Once upon a time, the great Giacomo Puccini started on an artistic masterpiece titled Turandot. The opera was unfinished at the time of Puccini’s death in 1924 but was completed by Franco Alfano in 1926.
Turandot was the daughter of an emperor in Ancient China named Emperor Altoum. He decreed that she will only marry a man of noble blood who can answer three riddles. Taking your best stab at three riddles doesn’t seem too daunting a task, right? The only problem is if you fail to answer the three, the cost is your head.
We are introduced to this very inhumane penalty in ACT I, where not even the Prince of Persia was beyond the reach of such torture. He was stripped of his noble garb and was set to be executed at the moon’s rising.
Meanwhile, outside the palace, a blind man falls to the ground and his companion Liù asks for help from a stranger. The stranger recognizes the old man as his long-lost father Timur (who was a banished ruler). Both the stranger (the only people who know his name as Calaf are Liù and the blind man) and Timur are hiding their identity.
The townspeople are very familiar with how things go when noblemen travel from far and wide to seek the hand of Turandot. They never solve the riddles and once they fail, their heads will roll. In Act II you’ll find a mini-story and barrels of comedy from characters Ping, Pang, and Pong, who are prepared for a wedding (just in case the riddles are solved) or a funeral (which is what’s expected).
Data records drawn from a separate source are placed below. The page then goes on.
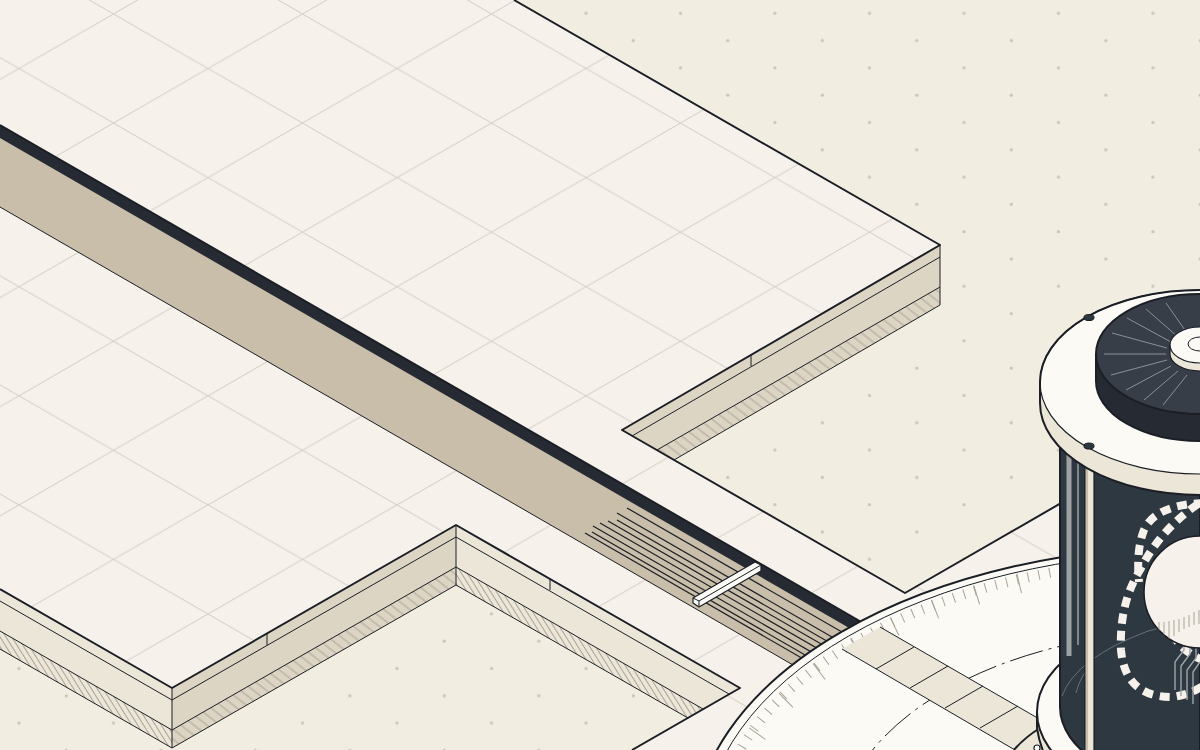
<!DOCTYPE html>
<html lang="en">
<head>
<meta charset="utf-8">
<title>Isometric machine hall</title>
<style>
:root {
  --ground: #f1ede1;
  --dot: #c9c5b8;
  --floor: #f6f1ea;
  --grid: #d3cec6;
  --ink: #1b1f25;
  --night: #2d3840;
  --coal: #262b33;
  --slate: #383e48;
  --channel: #c9beaa;
  --side-dark: #ddd5c3;
  --side-light: #ebe6d8;
  --paper: #fbfaf5;
  --hatch: #aaa396;
}
html, body { margin: 0; height: 100%; overflow: hidden; background: var(--ground); }
svg { display: block; width: 1200px; height: 750px; }
.outline { fill: none; stroke: var(--ink); stroke-width: 2; stroke-linejoin: round; }
.fine { fill: none; stroke: var(--ink); stroke-width: 1; }
.edge { stroke: var(--ink); stroke-width: 1.2; stroke-linejoin: round; }
.bold { stroke: var(--ink); stroke-width: 2; }
.shade { fill: var(--side-dark); }
.light { fill: var(--side-light); }
.paper { fill: var(--paper); }
.coal { fill: var(--coal); }
.night { fill: var(--night); }
.belt { fill: none; stroke: var(--floor); stroke-width: 8; stroke-dasharray: 10 7; }
</style>
</head>
<body>
<svg viewBox="0 0 1200 750" role="img" aria-label="Isometric line drawing of a tiled platform with a channel leading to a round turntable and a glass cylinder machine">
  <defs>
    <pattern id="ground-dots" width="94.5" height="54.6" patternUnits="userSpaceOnUse" patternTransform="translate(562.4 -.3)">
      <g fill="var(--dot)">
        <circle cx="23.6" cy="13.6" r="1.6"/>
        <circle cx="70.9" cy="40.9" r="1.6"/>
      </g>
    </pattern>
    <pattern id="floor-grid" width="189" height="109.1" patternUnits="userSpaceOnUse" patternTransform="translate(208 68.5)">
      <path d="M0 0 189 109.1M189 0 0 109.1" stroke="var(--grid)" stroke-width="1"/>
    </pattern>
    <pattern id="hatch-wide" width="8" height="8" patternUnits="userSpaceOnUse" patternTransform="rotate(38)">
      <path d="M0 4H8" stroke="var(--hatch)" stroke-width="1"/>
    </pattern>
    <pattern id="hatch-tight" width="5" height="5" patternUnits="userSpaceOnUse" patternTransform="rotate(58)">
      <path d="M0 2.5H5" stroke="var(--hatch)" stroke-width="1"/>
    </pattern>
    <clipPath id="globe-clip"><circle cx="1200" cy="592" r="56"/></clipPath>
    <path id="groove" d="M0 0 260 150"/>
    <path id="floor-shape" d="M0 0H514L940 245 622 430 905 593 1200 423V750H632L740 688 456 525 172 688 0 589Z"/>
  </defs>

  <g id="ground">
    <rect width="1200" height="750" fill="var(--ground)"/>
    <rect width="1200" height="750" fill="url(#ground-dots)"/>
  </g>

  <g id="platform">
    <use href="#floor-shape" fill="var(--floor)"/>
    <use href="#floor-shape" fill="url(#floor-grid)"/>

    <g id="right-block-side">
      <path class="shade" d="M940 245V305L674 460 622 430Z"/>
      <path fill="url(#hatch-wide)" d="M940 287V305L674 460 657 450Z"/>
      <path class="fine" d="M940 257 632 436M940 287 657 450M751 355V366"/>
      <path class="fine" d="M940 245V305L674 460"/>
    </g>

    <g id="left-block-sides">
      <path class="light" d="M0 589 172 688V748L0 649Z"/>
      <path fill="url(#hatch-tight)" d="M0 631 172 730V748L0 649Z"/>
      <path class="shade" d="M172 688 456 525V585L172 748Z"/>
      <path fill="url(#hatch-wide)" d="M172 730 456 567V585L172 748Z"/>
      <path class="light" d="M456 525 740 688 688 718 456 585Z"/>
      <path fill="url(#hatch-tight)" d="M456 567 703 709 688 718 456 585Z"/>
      <path class="fine" d="M0 601 172 700 456 537 729 694M0 631 172 730 456 567 703 709M0 649 172 748 456 585 688 718M172 688V748M456 525V585M267 633V645M550 579V590"/>
    </g>

    <path class="outline" d="M514 0 940 245 622 430 905 593 1200 423M0 589 172 688 456 525 740 688 632 750"/>
  </g>

  <g id="channel">
    <path fill="var(--channel)" d="M0 136 870 638 800 669 0 207Z"/>
    <path class="coal" d="M0 125 870 627V640L0 138Z"/>
    <path class="outline" d="M0 125 870 627"/>
    <path class="fine" d="M0 207 800 669"/>
    <g fill="none" stroke="var(--ink)" stroke-width="1.2">
      <use href="#groove" x="627" y="508"/>
      <use href="#groove" x="617" y="513"/>
      <use href="#groove" x="617" y="520"/>
      <use href="#groove" x="608" y="521"/>
      <use href="#groove" x="600" y="523"/>
      <use href="#groove" x="593" y="526"/>
      <use href="#groove" x="592" y="532"/>
      <use href="#groove" x="585" y="533"/>
    </g>
    <g id="gate">
      <path class="paper edge" d="M693 598 755 562 761 565V571L699 607 693 603Z"/>
      <path class="fine" d="M693 598 699 601 761 565M699 601V607"/>
    </g>
  </g>

  <g id="turntable">
    <ellipse class="paper bold" cx="1200" cy="839" rx="507" ry="293"/>
    <ellipse class="fine" cx="1200" cy="839" rx="497" ry="287"/>
    <g fill="none" stroke="var(--hatch)">
      <ellipse cx="1200" cy="839" rx="485" ry="280" stroke-width="10" stroke-dasharray="1 10"/>
      <ellipse cx="1200" cy="839" rx="479" ry="276" stroke-width="20" stroke-dasharray="1 43"/>
    </g>
    <ellipse class="fine" cx="1200" cy="839" rx="362" ry="209" stroke-dasharray="34 6 3 6"/>
    <g id="turntable-track">
      <path class="light" d="M880 627 1093 750H1015L842 649Z"/>
      <path class="fine" d="M880 627 1093 750M842 649 1015 750M876 669 914 647M910 688 948 666M945 708 983 686M980 728 1018 706"/>
    </g>
  </g>

  <g id="cylinder">
    <g id="base">
      <path class="outline" d="M1014 750Q1024 738 1040 728"/>
      <path class="light bold" d="M1037 712V728Q1039 742 1045 756H1200V712Z"/>
      <ellipse class="paper bold" cx="1200" cy="712" rx="163" ry="94"/>
      <circle class="paper edge" cx="1037" cy="748" r="3"/>
    </g>

    <g id="glass-body">
      <path class="night bold" d="M1060 430V707A140 81 0 0 0 1200 788V430Z"/>
      <g fill="none" stroke="#66707a" stroke-width="1">
        <path d="M1062 696Q1076 658 1148 631 1172 624 1200 622"/>
        <path d="M1076 693Q1080 676 1092 664"/>
      </g>
      <path d="M1069 455V656" stroke="#9da1a1" stroke-width="5"/>
      <path d="M1078 460V645" stroke="#7f868a" stroke-width="2"/>
    </g>

    <g id="belt-and-globe">
      <path class="belt" d="M1204 503Q1155 505 1144 530 1136 550 1139 582"/>
      <path class="belt" d="M1198 504Q1160 530 1140 570 1119 604 1121 650 1125 697 1172 697 1190 695 1206 684"/>
      <path class="belt" d="M1172 634Q1184 654 1206 661"/>
      <g fill="none" stroke="#9da5a8" stroke-width="1.4">
        <path d="M1175 690V662L1184 650V640M1181 696V666L1190 654V644M1187 700V670L1196 658V644M1193 704V672L1200 662"/>
      </g>
      <circle cx="1200" cy="592" r="56" fill="var(--floor)" stroke="var(--ink)" stroke-width="1.5"/>
      <path clip-path="url(#globe-clip)" fill="none" stroke="var(--hatch)" d="M1159 622V634M1164 622V637M1169 621V639M1174 620V636M1179 619V632M1184 617V629M1189 615V627M1194 612V625M1199 610V624"/>
    </g>

    <g id="post">
      <rect class="light edge" x="1085" y="440" width="9" height="320"/>
      <path d="M1087 440V750" stroke="var(--channel)" stroke-width="2"/>
    </g>

    <g id="lid">
      <path class="light bold" d="M1040 382V403A160 92 0 0 0 1200 495H1210V382Z"/>
      <ellipse class="paper edge" cx="1200" cy="382" rx="160" ry="92"/>
      <path class="outline" d="M1040 403V382A160 92 0 0 1 1200 290"/>
      <g class="night edge">
        <ellipse cx="1089" cy="317.5" rx="5" ry="3"/>
        <ellipse cx="1089" cy="446" rx="5" ry="3"/>
      </g>
    </g>

    <g id="cap">
      <path class="coal bold" d="M1096 354V381A104 60 0 0 0 1200 441H1210V354Z"/>
      <ellipse class="bold" cx="1200" cy="354" rx="104" ry="60" fill="var(--slate)"/>
      <path fill="none" stroke="#8b9097" d="M1166 354H1104M1167 348 1112 333M1171 342 1127 318M1178 337 1146 309M1187 333 1166 303M1167 360 1111 375M1171 366 1126 390M1178 371 1144 400M1187 375 1163 405"/>
    </g>

    <g id="hub">
      <path class="light edge" d="M1170 345V354A30 17 0 0 0 1200 371H1210V345Z"/>
      <ellipse class="paper edge" cx="1200" cy="345" rx="30" ry="18"/>
      <ellipse class="fine" cx="1200" cy="344" rx="12" ry="7"/>
    </g>
  </g>
</svg>
</body>
</html>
There is so much to love and enjoy about Turandot that you might experience sensory overload like most of the audience opening night. This story is one of love, loss, courage, death, happiness, and laughter. Could you imagine pursuing the hand of a woman who would only be released to you if you successfully solved three riddles and if you failed you’d be publicly executed? One might think there’s too much at stake for such a desire, but crazy things happen to those who are in love.
In my reviews of the arts, I always like to link readers to music they may have heard before without knowing its origin. My favorite being fans of Looney Tunes not knowing they’ve spoofed countless operas in their existence (ex: ‘Rabbit of Seville’). Some of you may have heard “Nessun Dorma” and if you have, your ears have clearly been blessed. That beautiful composition is from this very opera and the great Gianluca Terranova does it equal justice as Luciano Pavarotti below.
Turandot – Marcy Stonikas
Prince Calaf – Gianluca Terranova
Emperor Altoum – Nathan Munson
Ping, Pang, & Pong – Daniel Belcher, Julius Ahn, Joseph Hu
Timur – Steven Humes
Liù – Kelly Kaduce
I give Turandot a 9.5 out of 10. There is no better way to close out the Opera Season than with the story of Turandot. The schedule has it running through May 7 and you can buy tickets HERE. With a 100+ member chorus and a larger than life ensemble, you’re in for a truly one of a kind experience. Everything about this performance is stellar so you are not going to be disappointed. The only thing you need to consider is the duration is approximately two and a half hours (that’s including two, 20-minute intermissions). But fortunately, the story is so compelling that you won’t even notice the clock. Besides, there’s a shock ending that you absolutely must see.
Photo: Raftermen for The Atlanta Opera